(Collected data)
- Opening Delimiter -
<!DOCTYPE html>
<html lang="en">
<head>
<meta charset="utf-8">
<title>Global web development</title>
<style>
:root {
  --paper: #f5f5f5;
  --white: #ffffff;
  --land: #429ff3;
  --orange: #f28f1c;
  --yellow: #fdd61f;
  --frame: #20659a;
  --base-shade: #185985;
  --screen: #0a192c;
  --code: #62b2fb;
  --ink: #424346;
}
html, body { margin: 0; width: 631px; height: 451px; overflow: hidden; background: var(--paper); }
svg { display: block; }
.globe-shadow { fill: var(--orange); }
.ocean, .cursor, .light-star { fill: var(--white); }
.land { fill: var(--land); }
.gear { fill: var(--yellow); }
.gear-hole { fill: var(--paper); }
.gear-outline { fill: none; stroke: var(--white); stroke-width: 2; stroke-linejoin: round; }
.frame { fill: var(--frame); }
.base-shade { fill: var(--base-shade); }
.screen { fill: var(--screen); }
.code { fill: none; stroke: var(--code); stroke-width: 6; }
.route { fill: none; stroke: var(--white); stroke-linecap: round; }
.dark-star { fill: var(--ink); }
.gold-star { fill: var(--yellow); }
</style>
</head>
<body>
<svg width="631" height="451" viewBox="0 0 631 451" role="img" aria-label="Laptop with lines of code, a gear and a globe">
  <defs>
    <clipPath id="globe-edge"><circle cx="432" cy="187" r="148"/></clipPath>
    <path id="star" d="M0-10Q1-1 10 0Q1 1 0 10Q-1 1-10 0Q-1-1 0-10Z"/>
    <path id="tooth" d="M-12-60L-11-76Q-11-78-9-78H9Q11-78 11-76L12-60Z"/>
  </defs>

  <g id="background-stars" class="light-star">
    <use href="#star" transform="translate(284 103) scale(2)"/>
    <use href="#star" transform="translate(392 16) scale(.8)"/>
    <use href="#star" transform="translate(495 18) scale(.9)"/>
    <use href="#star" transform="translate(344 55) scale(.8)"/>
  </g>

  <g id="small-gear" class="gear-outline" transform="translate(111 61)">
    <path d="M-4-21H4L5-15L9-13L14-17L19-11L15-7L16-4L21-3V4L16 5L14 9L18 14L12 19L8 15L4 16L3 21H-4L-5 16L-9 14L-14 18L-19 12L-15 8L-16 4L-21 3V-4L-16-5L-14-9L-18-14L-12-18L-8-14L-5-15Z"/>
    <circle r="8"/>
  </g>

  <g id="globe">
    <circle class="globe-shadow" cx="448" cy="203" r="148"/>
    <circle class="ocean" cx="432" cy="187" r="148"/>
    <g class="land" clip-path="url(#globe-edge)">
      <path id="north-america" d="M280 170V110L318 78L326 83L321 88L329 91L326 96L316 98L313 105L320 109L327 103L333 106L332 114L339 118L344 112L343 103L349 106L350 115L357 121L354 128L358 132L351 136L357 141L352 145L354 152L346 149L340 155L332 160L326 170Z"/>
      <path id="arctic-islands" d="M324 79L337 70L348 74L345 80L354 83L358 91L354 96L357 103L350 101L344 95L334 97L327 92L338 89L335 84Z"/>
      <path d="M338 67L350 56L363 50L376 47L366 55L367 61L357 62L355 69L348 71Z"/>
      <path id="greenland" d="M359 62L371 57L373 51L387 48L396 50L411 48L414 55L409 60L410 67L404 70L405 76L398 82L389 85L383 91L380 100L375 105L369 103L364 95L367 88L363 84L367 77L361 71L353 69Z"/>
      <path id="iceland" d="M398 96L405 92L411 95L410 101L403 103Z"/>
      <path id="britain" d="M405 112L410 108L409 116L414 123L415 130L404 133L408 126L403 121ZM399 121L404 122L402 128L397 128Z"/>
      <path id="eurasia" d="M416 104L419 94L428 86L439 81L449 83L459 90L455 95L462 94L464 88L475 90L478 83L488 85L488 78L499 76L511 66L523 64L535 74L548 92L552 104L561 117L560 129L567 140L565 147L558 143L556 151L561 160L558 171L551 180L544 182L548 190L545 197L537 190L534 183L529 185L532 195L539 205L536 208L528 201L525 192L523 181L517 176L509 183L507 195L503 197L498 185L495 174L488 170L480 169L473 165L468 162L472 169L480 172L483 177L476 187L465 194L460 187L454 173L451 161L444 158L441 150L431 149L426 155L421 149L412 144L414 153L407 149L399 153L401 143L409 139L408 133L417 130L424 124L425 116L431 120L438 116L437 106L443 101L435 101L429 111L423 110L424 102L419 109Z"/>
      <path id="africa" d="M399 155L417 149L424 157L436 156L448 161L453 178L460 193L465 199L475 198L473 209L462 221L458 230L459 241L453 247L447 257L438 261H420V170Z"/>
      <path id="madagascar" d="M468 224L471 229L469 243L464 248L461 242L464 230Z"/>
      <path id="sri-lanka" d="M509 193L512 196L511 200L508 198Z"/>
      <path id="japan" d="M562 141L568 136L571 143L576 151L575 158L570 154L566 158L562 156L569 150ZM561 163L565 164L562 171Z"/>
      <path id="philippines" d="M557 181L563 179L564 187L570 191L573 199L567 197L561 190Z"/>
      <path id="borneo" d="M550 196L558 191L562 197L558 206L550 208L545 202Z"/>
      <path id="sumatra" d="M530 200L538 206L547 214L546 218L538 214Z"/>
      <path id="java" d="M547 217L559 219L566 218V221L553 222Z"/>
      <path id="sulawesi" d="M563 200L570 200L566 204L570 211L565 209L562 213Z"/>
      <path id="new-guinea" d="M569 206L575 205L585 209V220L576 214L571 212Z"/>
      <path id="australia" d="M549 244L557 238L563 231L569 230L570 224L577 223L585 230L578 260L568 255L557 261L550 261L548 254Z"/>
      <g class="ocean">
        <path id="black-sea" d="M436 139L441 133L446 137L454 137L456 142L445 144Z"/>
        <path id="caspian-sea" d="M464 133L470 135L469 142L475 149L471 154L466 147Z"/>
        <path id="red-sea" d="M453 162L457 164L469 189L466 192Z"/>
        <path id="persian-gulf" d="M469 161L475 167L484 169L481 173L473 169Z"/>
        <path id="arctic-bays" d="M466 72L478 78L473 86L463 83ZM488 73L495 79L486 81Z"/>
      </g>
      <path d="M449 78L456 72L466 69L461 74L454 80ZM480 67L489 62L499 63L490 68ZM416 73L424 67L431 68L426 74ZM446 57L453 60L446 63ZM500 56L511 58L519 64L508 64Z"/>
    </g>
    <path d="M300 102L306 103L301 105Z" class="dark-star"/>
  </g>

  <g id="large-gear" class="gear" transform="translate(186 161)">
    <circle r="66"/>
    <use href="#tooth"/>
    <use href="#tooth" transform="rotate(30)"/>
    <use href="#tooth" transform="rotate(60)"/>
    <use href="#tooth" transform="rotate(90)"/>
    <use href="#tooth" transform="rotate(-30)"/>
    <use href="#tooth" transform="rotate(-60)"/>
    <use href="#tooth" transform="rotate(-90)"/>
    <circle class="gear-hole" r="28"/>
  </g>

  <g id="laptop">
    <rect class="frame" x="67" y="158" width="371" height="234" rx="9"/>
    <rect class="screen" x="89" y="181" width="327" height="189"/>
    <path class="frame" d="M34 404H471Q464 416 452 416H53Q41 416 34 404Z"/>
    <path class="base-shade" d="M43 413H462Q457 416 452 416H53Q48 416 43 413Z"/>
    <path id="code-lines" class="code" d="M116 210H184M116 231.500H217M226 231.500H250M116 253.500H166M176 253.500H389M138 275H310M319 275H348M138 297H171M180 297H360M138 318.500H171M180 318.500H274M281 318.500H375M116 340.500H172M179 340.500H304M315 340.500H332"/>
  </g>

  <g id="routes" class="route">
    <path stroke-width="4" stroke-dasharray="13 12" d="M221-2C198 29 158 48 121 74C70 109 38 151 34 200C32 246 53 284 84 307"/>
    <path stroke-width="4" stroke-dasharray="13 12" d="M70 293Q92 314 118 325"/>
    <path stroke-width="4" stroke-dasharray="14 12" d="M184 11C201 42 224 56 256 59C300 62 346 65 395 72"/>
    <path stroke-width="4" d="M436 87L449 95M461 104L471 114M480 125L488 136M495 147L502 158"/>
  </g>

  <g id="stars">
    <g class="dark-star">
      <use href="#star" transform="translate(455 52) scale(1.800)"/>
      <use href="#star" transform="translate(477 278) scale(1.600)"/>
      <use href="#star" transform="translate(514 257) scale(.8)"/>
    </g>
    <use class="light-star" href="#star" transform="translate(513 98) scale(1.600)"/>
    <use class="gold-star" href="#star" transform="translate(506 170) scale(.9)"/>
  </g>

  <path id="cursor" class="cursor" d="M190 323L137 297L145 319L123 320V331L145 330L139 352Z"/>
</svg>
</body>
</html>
- Closing Delimiter -
Pick from the records each line that contains the word "background" and show it.

html, body { margin: 0; width: 631px; height: 451px; overflow: hidden; background: var(--paper); }
  <g id="background-stars" class="light-star">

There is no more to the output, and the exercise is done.